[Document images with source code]
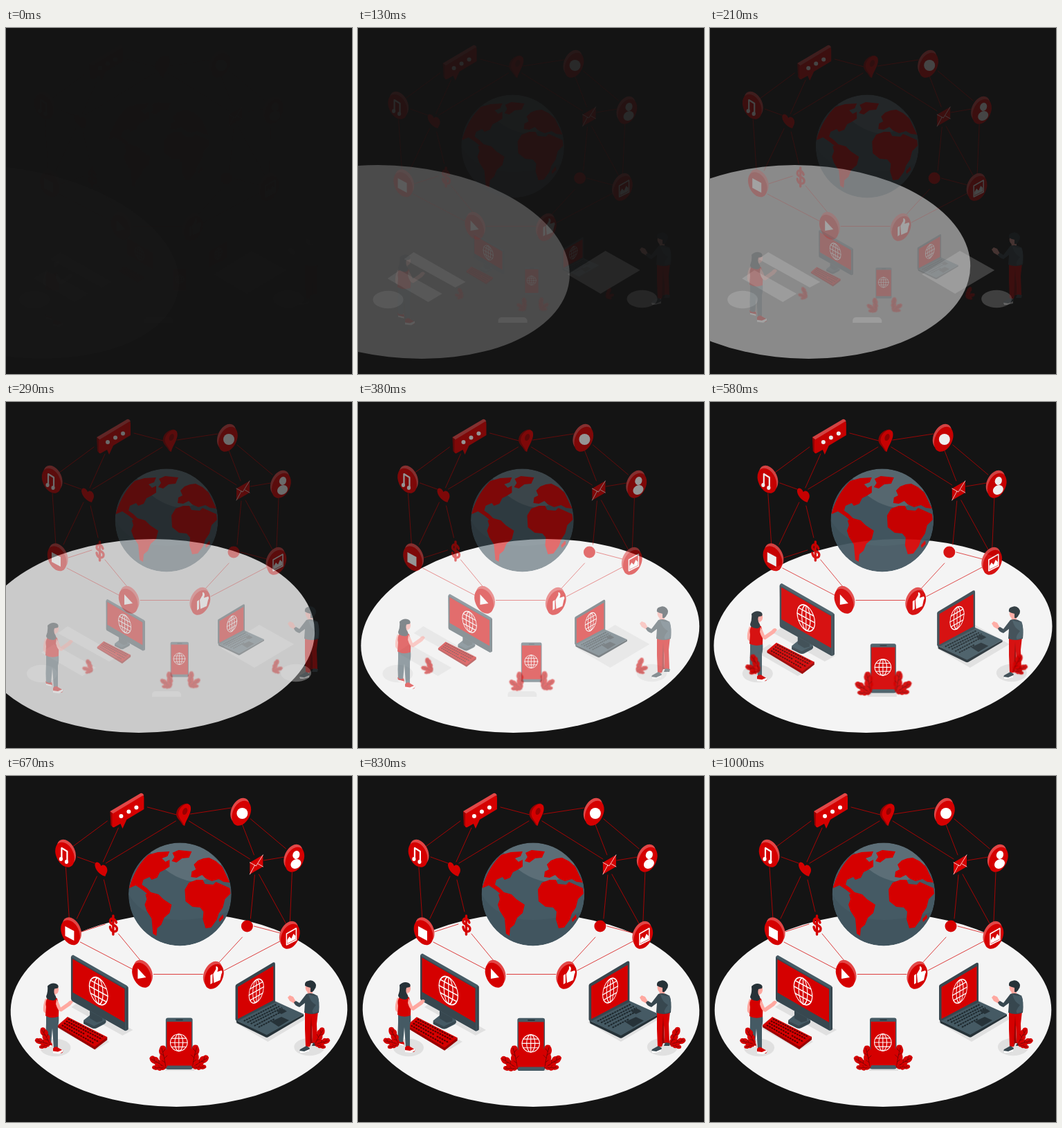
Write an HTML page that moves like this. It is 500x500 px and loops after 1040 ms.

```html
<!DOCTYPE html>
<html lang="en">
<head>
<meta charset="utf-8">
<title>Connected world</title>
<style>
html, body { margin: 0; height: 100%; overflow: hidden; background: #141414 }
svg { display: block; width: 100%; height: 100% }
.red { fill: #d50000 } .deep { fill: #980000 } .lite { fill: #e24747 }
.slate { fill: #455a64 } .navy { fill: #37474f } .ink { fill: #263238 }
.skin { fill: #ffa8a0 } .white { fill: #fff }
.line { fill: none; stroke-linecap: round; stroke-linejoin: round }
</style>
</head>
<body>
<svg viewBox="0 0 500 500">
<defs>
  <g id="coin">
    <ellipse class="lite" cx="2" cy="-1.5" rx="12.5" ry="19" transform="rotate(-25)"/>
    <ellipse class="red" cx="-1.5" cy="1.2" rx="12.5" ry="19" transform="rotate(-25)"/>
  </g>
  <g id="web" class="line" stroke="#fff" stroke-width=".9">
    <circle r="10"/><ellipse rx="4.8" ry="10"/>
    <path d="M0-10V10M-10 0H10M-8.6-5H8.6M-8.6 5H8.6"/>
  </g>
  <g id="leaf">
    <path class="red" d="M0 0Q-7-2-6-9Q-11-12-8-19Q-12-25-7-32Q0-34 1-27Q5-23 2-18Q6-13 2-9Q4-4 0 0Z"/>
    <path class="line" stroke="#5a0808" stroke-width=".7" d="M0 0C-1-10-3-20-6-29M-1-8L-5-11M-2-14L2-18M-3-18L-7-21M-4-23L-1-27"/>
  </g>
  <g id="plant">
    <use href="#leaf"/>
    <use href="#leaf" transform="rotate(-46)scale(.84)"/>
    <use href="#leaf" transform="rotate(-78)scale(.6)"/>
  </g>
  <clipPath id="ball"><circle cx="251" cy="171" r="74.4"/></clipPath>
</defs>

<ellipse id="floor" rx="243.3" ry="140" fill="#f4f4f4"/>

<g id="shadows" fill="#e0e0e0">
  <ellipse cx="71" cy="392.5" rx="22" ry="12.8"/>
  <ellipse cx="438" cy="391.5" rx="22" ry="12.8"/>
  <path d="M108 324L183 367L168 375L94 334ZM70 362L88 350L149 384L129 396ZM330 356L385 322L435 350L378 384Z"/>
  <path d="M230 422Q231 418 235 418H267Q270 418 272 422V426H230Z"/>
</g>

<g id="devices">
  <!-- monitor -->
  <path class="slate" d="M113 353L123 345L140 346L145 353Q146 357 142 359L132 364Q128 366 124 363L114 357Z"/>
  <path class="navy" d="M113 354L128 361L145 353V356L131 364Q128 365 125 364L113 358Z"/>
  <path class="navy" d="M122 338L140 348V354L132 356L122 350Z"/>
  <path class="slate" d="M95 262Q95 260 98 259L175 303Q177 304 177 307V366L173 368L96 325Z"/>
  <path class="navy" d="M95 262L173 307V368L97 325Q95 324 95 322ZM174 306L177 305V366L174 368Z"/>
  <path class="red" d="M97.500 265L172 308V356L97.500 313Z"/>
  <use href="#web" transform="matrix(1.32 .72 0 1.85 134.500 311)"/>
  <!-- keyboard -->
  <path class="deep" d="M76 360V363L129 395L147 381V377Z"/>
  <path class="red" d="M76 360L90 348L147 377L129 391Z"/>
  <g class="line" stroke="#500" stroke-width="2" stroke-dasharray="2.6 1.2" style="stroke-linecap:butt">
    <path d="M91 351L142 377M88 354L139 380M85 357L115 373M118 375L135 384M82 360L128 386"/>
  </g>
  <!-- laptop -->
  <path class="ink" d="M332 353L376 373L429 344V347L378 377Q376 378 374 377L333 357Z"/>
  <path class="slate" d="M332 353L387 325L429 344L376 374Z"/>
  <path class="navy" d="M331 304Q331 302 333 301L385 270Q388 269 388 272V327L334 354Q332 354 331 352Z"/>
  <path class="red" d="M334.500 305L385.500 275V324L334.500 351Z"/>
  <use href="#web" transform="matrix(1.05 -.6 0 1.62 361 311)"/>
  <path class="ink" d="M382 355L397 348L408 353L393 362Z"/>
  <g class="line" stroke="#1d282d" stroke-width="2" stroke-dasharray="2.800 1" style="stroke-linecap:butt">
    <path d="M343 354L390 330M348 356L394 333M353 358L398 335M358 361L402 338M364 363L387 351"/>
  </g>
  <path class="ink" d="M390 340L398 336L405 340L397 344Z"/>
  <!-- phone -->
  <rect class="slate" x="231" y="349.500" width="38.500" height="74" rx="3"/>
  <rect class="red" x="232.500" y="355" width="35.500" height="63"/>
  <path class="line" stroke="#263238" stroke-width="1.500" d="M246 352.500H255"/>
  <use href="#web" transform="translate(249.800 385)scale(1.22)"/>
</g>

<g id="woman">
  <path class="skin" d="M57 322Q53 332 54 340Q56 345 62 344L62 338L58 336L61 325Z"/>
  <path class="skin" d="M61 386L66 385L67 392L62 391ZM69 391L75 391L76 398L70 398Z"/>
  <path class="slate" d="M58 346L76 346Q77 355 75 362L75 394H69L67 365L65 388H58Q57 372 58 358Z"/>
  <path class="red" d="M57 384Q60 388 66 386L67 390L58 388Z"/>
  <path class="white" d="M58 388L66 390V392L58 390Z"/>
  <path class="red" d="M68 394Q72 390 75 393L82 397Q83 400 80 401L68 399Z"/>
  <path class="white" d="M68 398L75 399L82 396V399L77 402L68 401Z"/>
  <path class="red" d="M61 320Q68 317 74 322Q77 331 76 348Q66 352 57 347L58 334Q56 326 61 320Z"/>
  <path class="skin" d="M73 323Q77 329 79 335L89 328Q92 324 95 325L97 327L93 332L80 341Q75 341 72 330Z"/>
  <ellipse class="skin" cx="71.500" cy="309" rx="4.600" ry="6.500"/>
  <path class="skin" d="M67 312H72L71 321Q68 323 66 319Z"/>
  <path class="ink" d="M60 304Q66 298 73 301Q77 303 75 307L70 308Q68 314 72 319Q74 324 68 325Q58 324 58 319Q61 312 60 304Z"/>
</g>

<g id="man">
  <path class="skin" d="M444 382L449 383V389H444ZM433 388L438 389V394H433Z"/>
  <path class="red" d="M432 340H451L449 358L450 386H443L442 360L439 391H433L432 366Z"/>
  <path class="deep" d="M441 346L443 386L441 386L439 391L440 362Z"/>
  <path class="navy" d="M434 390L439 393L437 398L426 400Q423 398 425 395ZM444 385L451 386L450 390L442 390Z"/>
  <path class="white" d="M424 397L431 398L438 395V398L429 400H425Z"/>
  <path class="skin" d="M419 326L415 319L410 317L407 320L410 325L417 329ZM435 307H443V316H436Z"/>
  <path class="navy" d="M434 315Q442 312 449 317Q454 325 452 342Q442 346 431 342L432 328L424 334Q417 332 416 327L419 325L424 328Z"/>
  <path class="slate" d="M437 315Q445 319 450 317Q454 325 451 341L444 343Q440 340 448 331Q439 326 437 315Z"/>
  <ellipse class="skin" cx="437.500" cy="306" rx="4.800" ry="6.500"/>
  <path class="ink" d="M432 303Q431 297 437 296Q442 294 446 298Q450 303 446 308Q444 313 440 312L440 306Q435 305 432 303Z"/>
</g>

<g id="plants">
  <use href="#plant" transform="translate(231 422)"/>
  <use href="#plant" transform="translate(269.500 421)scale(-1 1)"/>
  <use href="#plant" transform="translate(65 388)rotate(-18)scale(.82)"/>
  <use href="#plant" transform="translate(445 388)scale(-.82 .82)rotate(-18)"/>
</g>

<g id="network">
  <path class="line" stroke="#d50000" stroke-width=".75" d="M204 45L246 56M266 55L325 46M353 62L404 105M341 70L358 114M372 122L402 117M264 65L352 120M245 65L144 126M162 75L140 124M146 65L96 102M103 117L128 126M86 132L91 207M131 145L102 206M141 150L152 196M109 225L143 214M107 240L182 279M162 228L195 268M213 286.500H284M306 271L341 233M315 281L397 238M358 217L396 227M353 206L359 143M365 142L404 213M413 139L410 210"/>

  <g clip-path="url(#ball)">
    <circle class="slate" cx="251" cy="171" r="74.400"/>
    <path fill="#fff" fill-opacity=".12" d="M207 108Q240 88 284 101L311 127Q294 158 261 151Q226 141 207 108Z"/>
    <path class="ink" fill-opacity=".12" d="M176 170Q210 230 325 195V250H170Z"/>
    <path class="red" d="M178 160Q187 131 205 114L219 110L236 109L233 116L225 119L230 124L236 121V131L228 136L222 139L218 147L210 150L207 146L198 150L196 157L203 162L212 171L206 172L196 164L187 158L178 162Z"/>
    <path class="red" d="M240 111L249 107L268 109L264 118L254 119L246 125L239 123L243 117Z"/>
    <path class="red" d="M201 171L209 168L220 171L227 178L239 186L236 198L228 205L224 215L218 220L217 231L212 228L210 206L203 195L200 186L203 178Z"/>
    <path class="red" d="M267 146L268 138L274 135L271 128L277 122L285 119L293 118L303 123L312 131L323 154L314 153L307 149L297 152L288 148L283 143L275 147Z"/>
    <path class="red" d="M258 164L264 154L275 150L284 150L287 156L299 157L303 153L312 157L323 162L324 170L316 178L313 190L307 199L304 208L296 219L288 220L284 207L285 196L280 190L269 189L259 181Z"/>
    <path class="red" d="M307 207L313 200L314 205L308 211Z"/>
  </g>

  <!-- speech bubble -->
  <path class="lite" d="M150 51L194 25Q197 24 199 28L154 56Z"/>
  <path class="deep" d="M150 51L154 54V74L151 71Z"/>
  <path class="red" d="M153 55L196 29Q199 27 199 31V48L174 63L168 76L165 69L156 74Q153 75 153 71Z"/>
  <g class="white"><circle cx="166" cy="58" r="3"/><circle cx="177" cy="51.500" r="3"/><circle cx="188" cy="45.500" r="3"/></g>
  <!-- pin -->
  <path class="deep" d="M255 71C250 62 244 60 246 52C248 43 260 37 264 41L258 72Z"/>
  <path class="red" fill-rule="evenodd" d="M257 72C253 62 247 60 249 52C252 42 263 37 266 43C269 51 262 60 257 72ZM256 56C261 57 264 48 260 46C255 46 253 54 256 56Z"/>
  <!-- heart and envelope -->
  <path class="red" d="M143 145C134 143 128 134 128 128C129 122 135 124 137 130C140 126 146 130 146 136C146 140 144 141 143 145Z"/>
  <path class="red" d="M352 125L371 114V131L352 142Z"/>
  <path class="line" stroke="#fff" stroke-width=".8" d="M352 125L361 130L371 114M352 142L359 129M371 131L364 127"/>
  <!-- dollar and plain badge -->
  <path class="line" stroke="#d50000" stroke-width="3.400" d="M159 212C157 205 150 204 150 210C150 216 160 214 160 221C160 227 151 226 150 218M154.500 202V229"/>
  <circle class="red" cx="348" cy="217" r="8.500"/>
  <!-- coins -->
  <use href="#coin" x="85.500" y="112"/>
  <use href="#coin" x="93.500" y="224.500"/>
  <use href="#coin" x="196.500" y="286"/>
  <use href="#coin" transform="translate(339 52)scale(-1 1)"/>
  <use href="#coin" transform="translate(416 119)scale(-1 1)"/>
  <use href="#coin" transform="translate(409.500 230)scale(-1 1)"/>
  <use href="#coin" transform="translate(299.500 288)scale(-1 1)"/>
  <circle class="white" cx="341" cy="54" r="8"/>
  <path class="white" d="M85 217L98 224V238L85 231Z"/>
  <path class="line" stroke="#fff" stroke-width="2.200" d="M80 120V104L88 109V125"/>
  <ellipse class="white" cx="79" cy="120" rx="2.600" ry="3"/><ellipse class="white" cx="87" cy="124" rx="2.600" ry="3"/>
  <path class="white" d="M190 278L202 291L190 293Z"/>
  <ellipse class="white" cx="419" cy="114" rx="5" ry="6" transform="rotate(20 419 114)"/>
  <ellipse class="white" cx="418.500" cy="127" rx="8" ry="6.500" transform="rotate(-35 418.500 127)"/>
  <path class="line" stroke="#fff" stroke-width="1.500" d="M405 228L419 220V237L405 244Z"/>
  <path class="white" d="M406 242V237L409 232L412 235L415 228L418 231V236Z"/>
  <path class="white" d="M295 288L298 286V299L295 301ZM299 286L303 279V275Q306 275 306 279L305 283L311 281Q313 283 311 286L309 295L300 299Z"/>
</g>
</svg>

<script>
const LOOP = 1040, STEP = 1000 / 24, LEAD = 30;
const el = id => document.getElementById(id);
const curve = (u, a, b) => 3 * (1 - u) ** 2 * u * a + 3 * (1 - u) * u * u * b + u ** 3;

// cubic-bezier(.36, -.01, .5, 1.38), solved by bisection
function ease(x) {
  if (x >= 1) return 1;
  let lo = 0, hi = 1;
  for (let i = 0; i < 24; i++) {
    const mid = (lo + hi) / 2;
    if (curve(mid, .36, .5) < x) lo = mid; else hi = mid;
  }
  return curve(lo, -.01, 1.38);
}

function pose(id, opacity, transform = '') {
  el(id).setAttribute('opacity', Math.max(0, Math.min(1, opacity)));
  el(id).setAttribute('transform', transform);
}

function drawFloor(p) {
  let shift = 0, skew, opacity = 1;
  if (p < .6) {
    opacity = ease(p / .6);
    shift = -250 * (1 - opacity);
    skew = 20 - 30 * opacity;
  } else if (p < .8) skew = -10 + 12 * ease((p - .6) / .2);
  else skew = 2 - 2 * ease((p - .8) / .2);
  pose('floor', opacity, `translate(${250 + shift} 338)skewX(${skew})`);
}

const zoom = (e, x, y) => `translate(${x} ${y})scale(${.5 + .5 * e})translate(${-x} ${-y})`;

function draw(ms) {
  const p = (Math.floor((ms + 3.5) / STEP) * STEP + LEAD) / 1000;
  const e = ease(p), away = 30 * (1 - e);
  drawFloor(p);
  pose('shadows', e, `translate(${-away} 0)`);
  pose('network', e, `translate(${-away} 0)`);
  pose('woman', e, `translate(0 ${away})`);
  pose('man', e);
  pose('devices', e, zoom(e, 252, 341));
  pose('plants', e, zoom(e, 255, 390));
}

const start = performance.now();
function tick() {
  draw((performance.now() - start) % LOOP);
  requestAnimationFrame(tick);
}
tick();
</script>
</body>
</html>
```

ASSIGNMENT = Among the records above, find each line holding the string "leaf" and pull it out.

RESULT BELOW =
  <g id="leaf">
    <use href="#leaf"/>
    <use href="#leaf" transform="rotate(-46)scale(.84)"/>
    <use href="#leaf" transform="rotate(-78)scale(.6)"/>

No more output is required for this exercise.